Outgoing president Marlene Bishow announced that the family of the late Kenneth Poch has given to the JGSGW his extensive research on Jewish soldiers buried at Arlington National Cemetery.
Poch had spent more than 10 years on site at the cemetery, eventually identifying more than 2,200 Jewish soldiers.
Inspired by "Where They Lie: Someone Should Say Kaddish" (1992) by Mel Young, he decided to visit the graves, say Kaddish (Jewish prayer for the dead) and place a small smooth stone on the headstones - a Jewish custom indicating that someone had visited the grave.
These visits encouraged him to inquire how many Jewish soldiers were actually buried at the famous national cemetery, which has more than 330,000 graves (as of January 2008). Not until after World War I were religious symbols permitted on the gravestones, so not all Jewish soldiers' graves bear a Star of David.
Although his life was brought to an early end by Lou Gehrig's disease (ALS), Poch spent his last decade as the self-appointed historian of Arlington's Jewish soldiers.
Research donated to JGSGW includes Poch's meticulously organized photos, letters, surveys and other items. After his death in December 2003, his family hastily gathered together his personal belongings, including his research binders and boxes, and stored them in his sister's Gaithersburg home.
JGSGW member Ernie Fine knew Poch and had discussed the Arlington project with him; he arranged for the transfer of the materials.
The society's first Cemetery Project (1988-1992) indexed and researched two of the oldest Jewish cemeteries in the nation’s capital: Macpelah, the old cemetery of Washington Hebrew Congregation's old cemetery and the old cemetery of Adas Israel Congregation on Alabama Avenue in the southeast part of the city. This research was submitted to the Jewish Online Worldwide Burial Registry (JOWBR).
In December 2007, JGSGW launched their second Cemetery Research Project, with the goal of indexing all Jewish grave sites in the greater Washington DC area.
As part of the new project, JGSGW volunteers will visit the cemeteries and photograph the tombstones, gleaning from them and other sources, the information in the inscription, including the deceased's Hebrew name and his or her father’s name, if included.
Plans are being formalized as to how the ANC research materials will be presented, but the target date for the project completion is July 2011, when the JGSGW will host the 31st IAJGS International Conference of Jewish Genealogy.
According to the Arlington National Cemetery website:
In Section 13 there are five Jewish soldiers who fought and died during the Civil War serving in the Union Army.
At the outbreak of the Civil War in 1861 -- which saw brother against brother as well as Jew against Jew -- there were 150,000 Jews in the United States.
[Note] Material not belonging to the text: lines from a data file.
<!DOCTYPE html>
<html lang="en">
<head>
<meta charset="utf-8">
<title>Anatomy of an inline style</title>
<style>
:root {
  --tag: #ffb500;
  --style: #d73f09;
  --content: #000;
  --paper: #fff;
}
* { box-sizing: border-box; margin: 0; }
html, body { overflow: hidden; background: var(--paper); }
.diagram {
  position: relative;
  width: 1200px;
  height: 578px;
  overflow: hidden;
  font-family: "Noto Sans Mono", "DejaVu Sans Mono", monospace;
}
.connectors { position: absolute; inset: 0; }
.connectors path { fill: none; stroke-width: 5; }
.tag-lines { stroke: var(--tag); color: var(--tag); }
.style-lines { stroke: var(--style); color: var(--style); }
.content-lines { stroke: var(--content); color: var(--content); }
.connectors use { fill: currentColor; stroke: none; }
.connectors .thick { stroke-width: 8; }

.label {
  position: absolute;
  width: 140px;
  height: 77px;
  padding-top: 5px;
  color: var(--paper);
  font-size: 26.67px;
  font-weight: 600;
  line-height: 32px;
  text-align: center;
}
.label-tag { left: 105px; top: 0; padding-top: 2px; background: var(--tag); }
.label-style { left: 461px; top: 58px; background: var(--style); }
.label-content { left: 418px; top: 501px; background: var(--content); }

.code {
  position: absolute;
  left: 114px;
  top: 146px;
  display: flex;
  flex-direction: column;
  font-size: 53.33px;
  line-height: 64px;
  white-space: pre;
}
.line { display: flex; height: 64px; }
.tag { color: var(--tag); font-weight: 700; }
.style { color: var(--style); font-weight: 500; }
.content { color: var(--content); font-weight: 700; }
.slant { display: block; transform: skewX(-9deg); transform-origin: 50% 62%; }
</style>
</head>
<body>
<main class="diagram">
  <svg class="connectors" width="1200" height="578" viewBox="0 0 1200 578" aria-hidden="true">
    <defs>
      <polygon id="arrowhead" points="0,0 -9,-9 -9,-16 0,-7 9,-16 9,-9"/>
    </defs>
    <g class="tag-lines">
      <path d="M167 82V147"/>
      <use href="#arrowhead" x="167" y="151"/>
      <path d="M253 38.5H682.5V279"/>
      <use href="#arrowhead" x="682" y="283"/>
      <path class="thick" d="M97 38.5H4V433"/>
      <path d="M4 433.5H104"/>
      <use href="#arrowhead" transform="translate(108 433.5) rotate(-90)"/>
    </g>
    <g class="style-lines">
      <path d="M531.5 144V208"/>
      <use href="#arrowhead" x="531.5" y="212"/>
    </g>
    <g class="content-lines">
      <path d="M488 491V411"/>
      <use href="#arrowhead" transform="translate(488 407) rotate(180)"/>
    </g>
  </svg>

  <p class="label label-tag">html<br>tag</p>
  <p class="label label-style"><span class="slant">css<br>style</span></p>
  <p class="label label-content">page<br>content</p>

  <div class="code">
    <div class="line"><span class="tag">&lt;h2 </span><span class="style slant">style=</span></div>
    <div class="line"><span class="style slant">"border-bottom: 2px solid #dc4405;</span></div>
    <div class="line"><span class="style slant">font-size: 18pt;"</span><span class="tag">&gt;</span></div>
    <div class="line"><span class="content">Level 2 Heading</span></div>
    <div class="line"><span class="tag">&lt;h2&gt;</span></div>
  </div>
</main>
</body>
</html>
Three thousand fought on the side of the Confederacy and 6,700 for the Union.
For more information (although numbers appear to need updating) on the history of Jews buried at Arlington, click here.